Porphyria cutanea tarda can appear histologically similar to EPP. Caterpillar bodies, or linearly arranged eosinophilic PAS-positive globules in the epidermis overlying subepidermal bullae, are a diagnostic histopathologic finding in both PCT and EPP but are seen in less than half of both cases.7,10 Compared to EPP, the perivascular deposits in PCT typically are less pronounced and limited to the vessel wall with smaller hyaline cuffs (Figure 5).7 Additionally, solar elastosis can be seen in PCT lesions but not in EPP, as patients with PCT tend to be older and have increased cumulative sun damage.

Figure 5. Porphyria cutanea tarda. Pauci-inflammatory subepidermal blister with dermal festooning and eosinophilic globules within the roof of the blister (H&E, original magnification ×200).

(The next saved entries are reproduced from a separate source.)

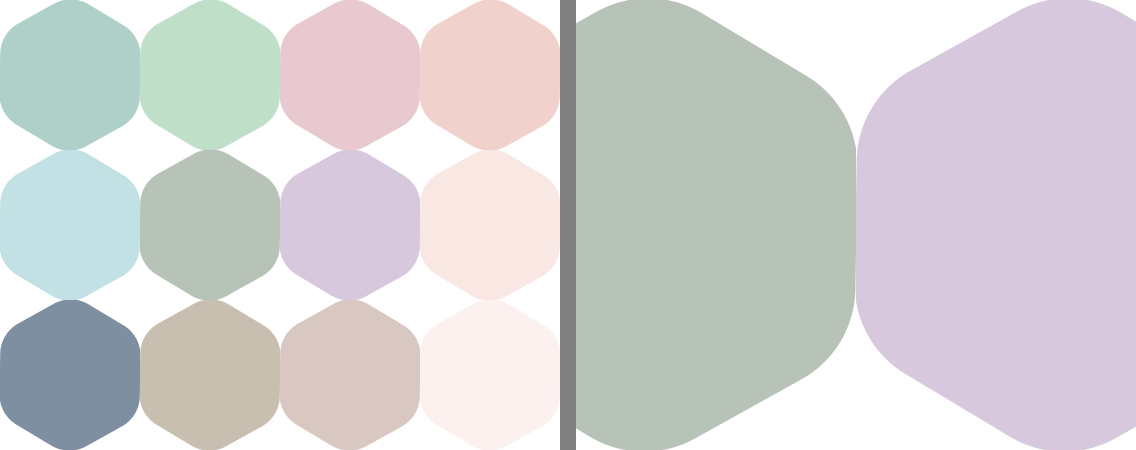
Left: the whole. Right: its middle third, enlarged.
A Shadertoy shader for this pattern:

```glsl
// A 4 by 3 grid of touching, round-cornered hexagons in flat pastel colours on white.

const ivec2 GRID = ivec2(4, 3);        // columns, rows
const float APOTHEM = 0.501;           // centre to flat side, in cell widths
const float CORNER_RADIUS = 0.25;      // in cell widths
const float TILT = 0.0165;             // clockwise lean, in radians
const vec3 BACKGROUND = vec3(1.0);

// Fill colours, row by row from the lower left
const vec3 PALETTE[12] = vec3[12](
    vec3(0.494, 0.561, 0.631), vec3(0.784, 0.749, 0.690),
    vec3(0.851, 0.784, 0.757), vec3(0.988, 0.945, 0.937),
    vec3(0.761, 0.882, 0.894), vec3(0.722, 0.765, 0.722),
    vec3(0.843, 0.784, 0.871), vec3(0.973, 0.906, 0.886),
    vec3(0.682, 0.816, 0.788), vec3(0.753, 0.875, 0.784),
    vec3(0.910, 0.788, 0.812), vec3(0.941, 0.820, 0.800)
);

mat2 rotation(float angle) {
    float c = cos(angle), s = sin(angle);
    return mat2(c, s, -s, c);
}

// Signed distance to a hexagon with its points at top and bottom
float hexagonDistance(vec2 p, float apothem) {
    const vec2 MIRROR = vec2(-0.866025, 0.5);
    const float TAN_30 = 0.57735;
    p = abs(p.yx);
    p -= 2.0 * min(dot(MIRROR, p), 0.0) * MIRROR;
    float halfSide = TAN_30 * apothem;
    p -= vec2(clamp(p.x, -halfSide, halfSide), apothem);
    return length(p) * sign(p.y);
}

float roundedHexagon(vec2 p) {
    return hexagonDistance(p, APOTHEM - CORNER_RADIUS) - CORNER_RADIUS;
}

void mainImage(out vec4 fragColor, in vec2 fragCoord) {
    // Cell index and position about the cell centre, in cell widths
    vec2 cellSize = iResolution.xy / vec2(GRID);
    vec2 gridPos = fragCoord / cellSize;
    ivec2 cell = clamp(ivec2(floor(gridPos)), ivec2(0), GRID - 1);
    vec2 local = (fract(gridPos) - 0.5) * cellSize / cellSize.x;

    // Coverage softened over one pixel
    float dist = roundedHexagon(rotation(TILT) * local);
    float coverage = clamp(0.5 - dist * cellSize.x, 0.0, 1.0);

    vec3 fill = PALETTE[cell.y * GRID.x + cell.x];
    fragColor = vec4(mix(BACKGROUND, fill, coverage), 1.0);
}
```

Next Article:

Woody Erythematous Induration on the Posterior Neck

Related Articles

  • Dermpath Diagnosis

    Woody Erythematous Induration on the Posterior Neck

    A 39-year-old white woman with a medical history of type 1 diabetes mellitus and rheumatoid arthritis presented to the dermatology clinic with...

  • Dermpath Diagnosis

    Purpuric Bullae on the Lower Extremities

    A 30-year-old woman with a medical history of uncontrolled type 2 diabetes mellitus and morbid obesity presented to the dermatology clinic with a...

  • Dermpath Diagnosis

    Keratotic Papule on the Abdomen

    A 59-year-old woman with a history of basal cell carcinoma, uterine and ovarian cancer, and verrucae presented with an asymptomatic 3-mm lesion on...